Very succinctly titled, Slaves is an incredibly strange movie that is neither here nor there in terms of entertainment value or anything else, but is still worthy of a watch. This film is set during the antebellum period in American history, around 1850, and tells a rather tired and ordinary story that we have seen, with slight variations, in every slave movie ever made. That said, there are some interesting characteristics here, including a sometimes exquisite script and some really brilliant moments. But unfortunately, the dialogue is restrained to nothing more than characters talking at each other, not to each other, and features so many endless speeches, monologues, and soliloquies that it makes Gods and Generals seem like a silent movie.

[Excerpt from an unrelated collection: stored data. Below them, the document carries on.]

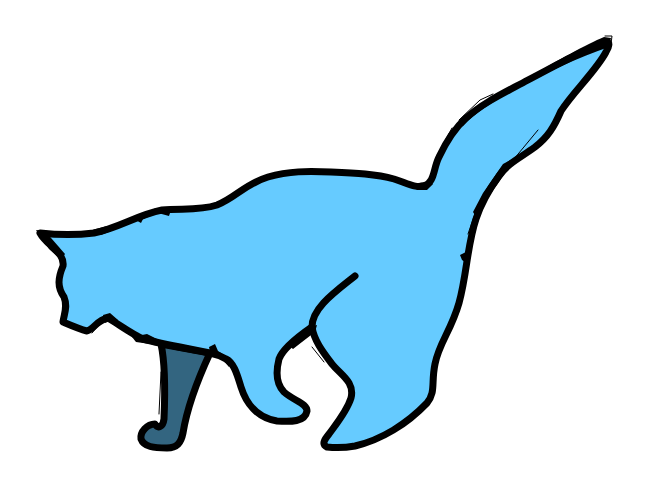
<!DOCTYPE html>
<html lang="en">
<head>
<meta charset="utf-8">
<title>Walking cat</title>
<style>
:root { --paper: #fff; --fur: #66cbff; --fur-shade: #336580; --ink: #000; }
html, body { margin: 0; background: var(--paper); overflow: hidden; }
svg { display: block; width: 648px; height: 487px; }
.outline { stroke: var(--ink); stroke-width: 7; stroke-linejoin: round; stroke-linecap: round; fill: none; }
.body { fill: var(--fur); }
.far-leg { fill: var(--fur-shade); }
.brush { fill: var(--ink); }
.sketch { fill: none; stroke: var(--ink); stroke-width: 1; stroke-linecap: round; }
</style>
</head>
<body>
<svg viewBox="0 0 648 487" role="img" aria-label="Blue cat walking with its head low and tail raised">
  <path class="outline far-leg" d="M161 344C166 367 165 396 164 419C163 427 158 429 155 424C147 424 140 432 141 439C144 447 154 448 167 448C177 448 181 443 183 433C187 408 197 381 210 353Z"/>
  <path class="outline body" d="M40 233C58 235 78 235 94 233C119 228 137 215 162 210C181 208 199 211 217 205C235 198 245 184 268 177C289 171 307 171 331 172C356 173 376 174 394 179C407 183 414 188 424 186C435 182 433 169 439 157C447 140 454 129 466 118C484 102 506 92 528 80C555 66 579 52 605 42C611 41 609 47 606 52C596 71 573 92 561 111C554 127 548 137 535 147C520 158 508 163 499 176C488 191 481 204 476 219C467 246 467 274 459 303C451 331 439 343 435 364C431 383 436 392 427 403C407 424 381 440 355 446C344 448 336 448 327 447C321 444 325 439 329 434C337 423 347 411 351 398C355 382 341 375 332 364C322 351 314 340 312 327C299 336 283 348 279 359C276 371 276 384 284 392C294 401 307 403 307 411C305 422 291 422 277 421C257 418 246 403 241 387C237 374 234 363 226 359C221 356 215 354 210 353C192 349 165 345 143 339C130 333 120 325 108 318C97 320 94 329 87 331C79 329 70 325 63 322C64 314 68 307 64 297C57 287 58 278 63 266C65 252 47 246 40 233Z"/>
  <path class="outline" d="M312 327C312 308 335 292 355 276"/>
  <g class="brush" aria-hidden="true">
    <path d="M455 127C475 105 502 91 530 77C556 61 587 44 604 37L611 38L609 47C580 57 544 73 514 90C492 102 475 113 463 126Z"/>
    <path d="M36 230L45 231L65 254L61 260L49 249Z"/>
    <path d="M132 337L147 334L159 340L157 345L136 342Z"/>
    <path d="M209 347L215 344L218 351L230 359L229 367L221 358L211 356Z"/>
    <path d="M288 345L307 328L317 325L315 332L302 342L293 349Z"/>
    <path d="M92 230L107 226L114 230L101 235Z"/>
    <path d="M134 219L156 208L171 210L169 216L158 213L143 219L141 223Z"/>
    <path d="M412 184L425 182L433 184L427 190L417 190Z"/>
    <path d="M460 255L466 252L468 264L462 260Z"/>
    <path d="M103 315L110 313L118 320L110 321L105 323Z"/>
    <path d="M473 212L483 193L503 164L516 157L501 179L487 199L478 220Z"/>
  </g>
  <g class="sketch">
    <path d="M605 36L612 36L611 44M446 139L452 128M459 120L480 100L493 94M509 165L538 130M497 181L517 158M481 205L492 183M468 234L477 208M312 347L324 362M159 414L161 372M92 333L99 325M43 239L55 252"/>
  </g>
</svg>
</body>
</html>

Many of you know that I lecture on the topics of the American Civil War and Revolution at various locations, and given my hobby as a paranormal investigator, many times people want to hear what I have to say on the subject. I have created a program called “The Haunted History of New Jersey”, which has actually been quite popular, and combines famous legends and folklore in the Garden State with my own experiences and evidence found while doing investigating. Throughout the talk, I try to debunk when necessary, because sometimes these stories, though passed down for generations can be absolute rubbish. So anyway, the reason for this post is that over the last few years, many readers have asked if I could post some of my lectures online. I was never able to get them filmed until now, thanks to my involvement in a web-series called Haunted Travels, which is shot by my associate Jake Reid. The clip you are about to see was taken at Thompson Park this past Saturday, and we thought we would turn it into an episode for the series. In this segment, I discuss the legend of the Jersey Devil, giving some background information and history behind the story, and also examining the possibility of such a creature existing. What I ask of the audience near the end is, “The most important question we have to consider is not does this exist, but can it exist?” Given all the trappings of our modern world, can something like the Jersey Devil still be around today? Please watch and enjoy!

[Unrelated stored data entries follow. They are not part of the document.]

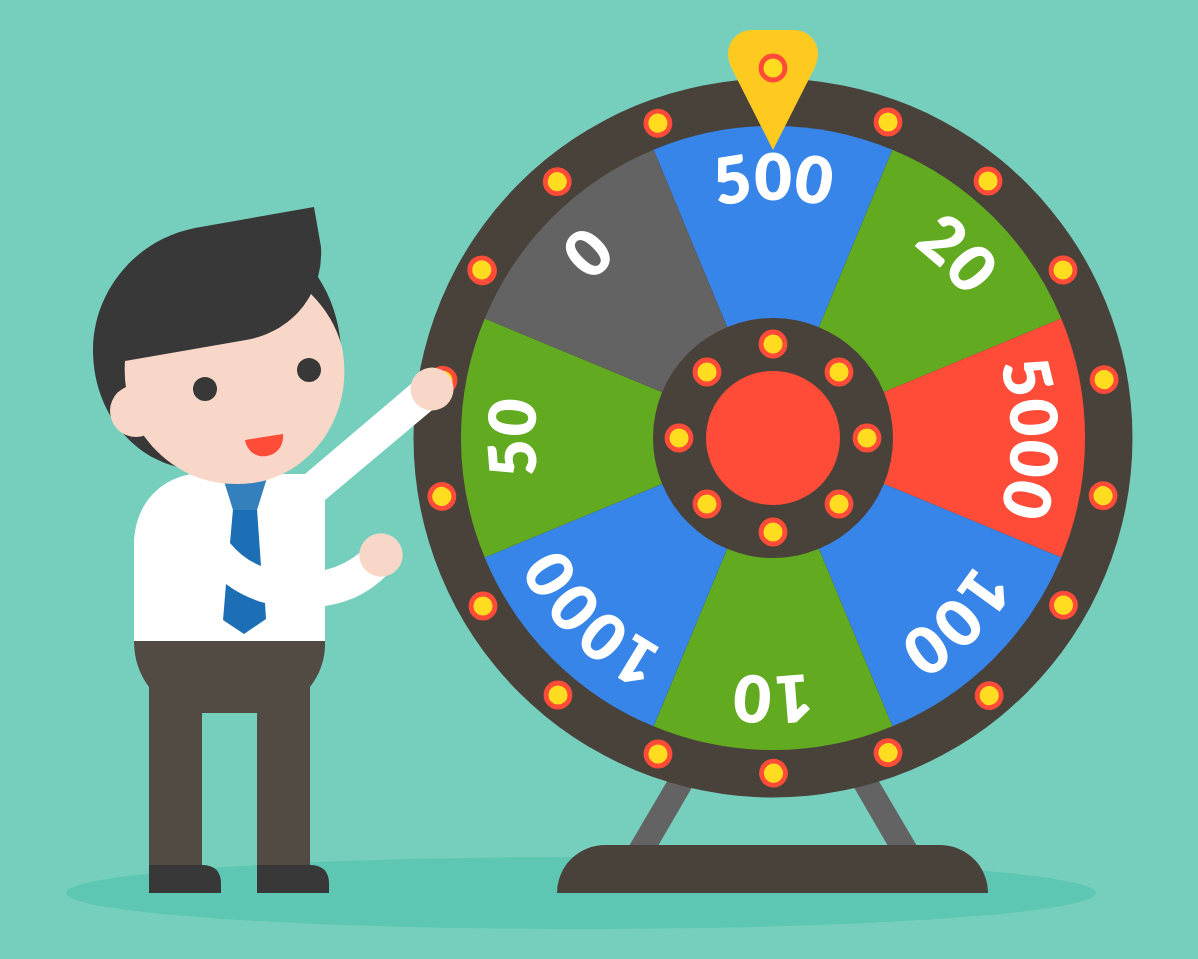
<!DOCTYPE html>
<html lang="en">
<head>
<meta charset="utf-8">
<title>Spin the wheel</title>
<style>
:root {
  --mint: #76cfbd; --shadow: #5dc7b3; --rim: #49423b; --trousers: #524b43;
  --blue: #3785e9; --green: #62aa20; --red: #ff4c38; --grey: #636363;
  --gold: #ffca20; --bulb: #ffdc20; --hair: #383838; --skin: #f8d7c8;
  --tie: #1c6fb5; --knot: #3380bd; --white: #fff;
}
html, body { margin: 0; overflow: hidden; background: var(--mint); }
svg { display: block; width: 1198px; height: 959px; }
.rim { fill: var(--rim); }
.blue { fill: var(--blue); }
.green { fill: var(--green); }
.red { fill: var(--red); }
.grey { fill: var(--grey); }
.hair { fill: var(--hair); }
.skin { fill: var(--skin); }
.shirt { fill: var(--white); }
.trousers { fill: var(--trousers); }
.tie { fill: var(--tie); }
.bulb { fill: var(--bulb); stroke: var(--red); stroke-width: 4.8; }
.prizes { fill: var(--white); font: 900 65px Lato, "Open Sans", sans-serif; text-anchor: middle; }
</style>
</head>
<body>
<svg viewBox="0 0 1198 959" role="img" aria-label="Businessman spinning a prize wheel">
  <defs>
    <circle id="bulb" class="bulb" r="12"/>
    <path id="slice" d="M773 438L653.6 149.7A312 312 0 0 1 892.4 149.7Z"/>
    <path id="prize-arc" d="M535 438A238 238 0 0 1 1011 438"/>
    <path id="shoe" d="M0 0H53Q72 0 72 19V28H0Z"/>
    <g id="rim-trio">
      <use href="#bulb" x="888" y="122"/>
      <use href="#bulb" x="988" y="181"/>
      <use href="#bulb" x="1063" y="270"/>
    </g>
    <g id="hub-pair">
      <use href="#bulb" x="773" y="344"/>
      <use href="#bulb" x="839" y="372"/>
    </g>
  </defs>

  <rect width="1198" height="959" fill="var(--mint)"/>
  <ellipse cx="581" cy="893" rx="515" ry="36" fill="var(--shadow)"/>

  <g id="stand">
    <path class="grey" d="M669 778L694 784L658 846H629ZM877 778L852 784L888 846H917Z"/>
    <path class="rim" d="M557 893A48 48 0 0 1 605 845H940A48 48 0 0 1 988 893Z"/>
  </g>

  <g id="wheel">
    <circle class="rim" cx="773" cy="438" r="359.5"/>
    <use href="#slice" class="blue"/>
    <use href="#slice" class="green" transform="rotate(45 773 438)"/>
    <use href="#slice" class="red" transform="rotate(90 773 438)"/>
    <use href="#slice" class="blue" transform="rotate(135 773 438)"/>
    <use href="#slice" class="green" transform="rotate(180 773 438)"/>
    <use href="#slice" class="blue" transform="rotate(225 773 438)"/>
    <use href="#slice" class="green" transform="rotate(270 773 438)"/>
    <use href="#slice" class="grey" transform="rotate(315 773 438)"/>

    <g class="prizes">
      <text><textPath href="#prize-arc" startOffset="50%">500</textPath></text>
      <text transform="rotate(45 773 438)"><textPath href="#prize-arc" startOffset="50%">20</textPath></text>
      <text transform="rotate(90 773 438)"><textPath href="#prize-arc" startOffset="50%">5000</textPath></text>
      <text transform="rotate(135 773 438)"><textPath href="#prize-arc" startOffset="50%">100</textPath></text>
      <text transform="rotate(180 773 438)"><textPath href="#prize-arc" startOffset="50%">10</textPath></text>
      <text transform="rotate(225 773 438)"><textPath href="#prize-arc" startOffset="50%">1000</textPath></text>
      <text transform="rotate(270 773 438)"><textPath href="#prize-arc" startOffset="50%">50</textPath></text>
      <text transform="rotate(315 773 438)"><textPath href="#prize-arc" startOffset="50%">0</textPath></text>
    </g>

    <g id="rim-bulbs">
      <use href="#rim-trio"/>
      <use href="#rim-trio" transform="rotate(60 773 438)"/>
      <use href="#rim-trio" transform="rotate(120 773 438)"/>
      <use href="#rim-trio" transform="rotate(180 773 438)"/>
      <use href="#rim-trio" transform="rotate(240 773 438)"/>
      <use href="#rim-trio" transform="rotate(280 773 438)"/>
    </g>

    <g id="hub">
      <circle class="rim" cx="773" cy="438" r="120"/>
      <circle class="red" cx="773" cy="438" r="67"/>
      <use href="#hub-pair"/>
      <use href="#hub-pair" transform="rotate(90 773 438)"/>
      <use href="#hub-pair" transform="rotate(180 773 438)"/>
      <use href="#hub-pair" transform="rotate(270 773 438)"/>
    </g>
  </g>

  <g id="pointer">
    <path fill="var(--gold)" d="M752 30H794C808 30 818 41 818 54Q818 60 815 67L773 150L731 67Q728 60 728 54C728 41 738 30 752 30Z"/>
    <use href="#bulb" x="773" y="68"/>
  </g>

  <g id="businessman">
    <path class="trousers" d="M134 641H325Q326 666 310 687V865H257V713H202V865H149V687Q134 667 134 641Z"/>
    <use href="#shoe" class="hair" x="149" y="865"/>
    <use href="#shoe" class="hair" x="257" y="865"/>

    <path class="shirt" d="M134 641V545C134 505 160 478 193 474H305L411 384L437 406L325 500V641Z"/>
    <path class="shirt" d="M325 570Q344 566 362 551L387 575Q361 601 325 606Z"/>
    <circle class="skin" cx="432" cy="389" r="21.5"/>
    <circle class="skin" cx="381" cy="555" r="21.7"/>

    <path class="tie" d="M233 509H257L261 566Q243 559 230 543ZM226 584Q243 597 265 603L266 619L244 634L223 620Z"/>
    <path fill="var(--knot)" d="M223 478H267L257 510H233Z"/>

    <g id="head">
      <path class="hair" d="M314 207L195 228C134 240 93 293 93 350C93 407 128 455 178 467L250 430L341 347C339 320 331 297 318 277Q322 262 321 247Z"/>
      <circle class="skin" cx="136" cy="411" r="26"/>
      <path class="skin" d="M125 361L246 340C274 335 298 319 311 294Q334 317 342 347C355 414 313 474 253 483C206 489 168 469 144 436L126 388Q124 374 125 361Z"/>
      <circle class="hair" cx="205" cy="389" r="12"/>
      <circle class="hair" cx="309" cy="370" r="12"/>
      <path class="red" d="M245 440L283 434C284 446 277 454 267 456C256 458 247 451 245 440Z"/>
    </g>
  </g>
</svg>
</body>
</html>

If B-level versions of Gone with the Wind and Somewhere in Time got together and had a baby, chances are it would come out something like The Undying. Dull, boring, and brutishly slow, this “horror” movie fails to scare or entertain, and barely tells a story. I should have known from the synopsis, which involves a woman moving into an old house being “seduced by the spirit of a dead Civil War soldier” that this was going to be nothing but a dud, but given my affinity for Civil War projects, I just could not stay away. I have to hand it to screenwriter David Flynn for a somewhat interesting plot that encompassed a haunted house, romance, mystery, and a neat historical tie-in, but it just never seemed to get off the ground, or out of its own way. What could have been a chilling mystery, appealing to many demographics (history for the men, love for the women), manages to botch it all and turn out a mess of horrifically forced lines, an elevator music soundtrack, and a suspension of disbelief so preposterous I could not keep from laughing. An excruciatingly slow hour and forty minutes, the only scary part about this horror movie was the editing.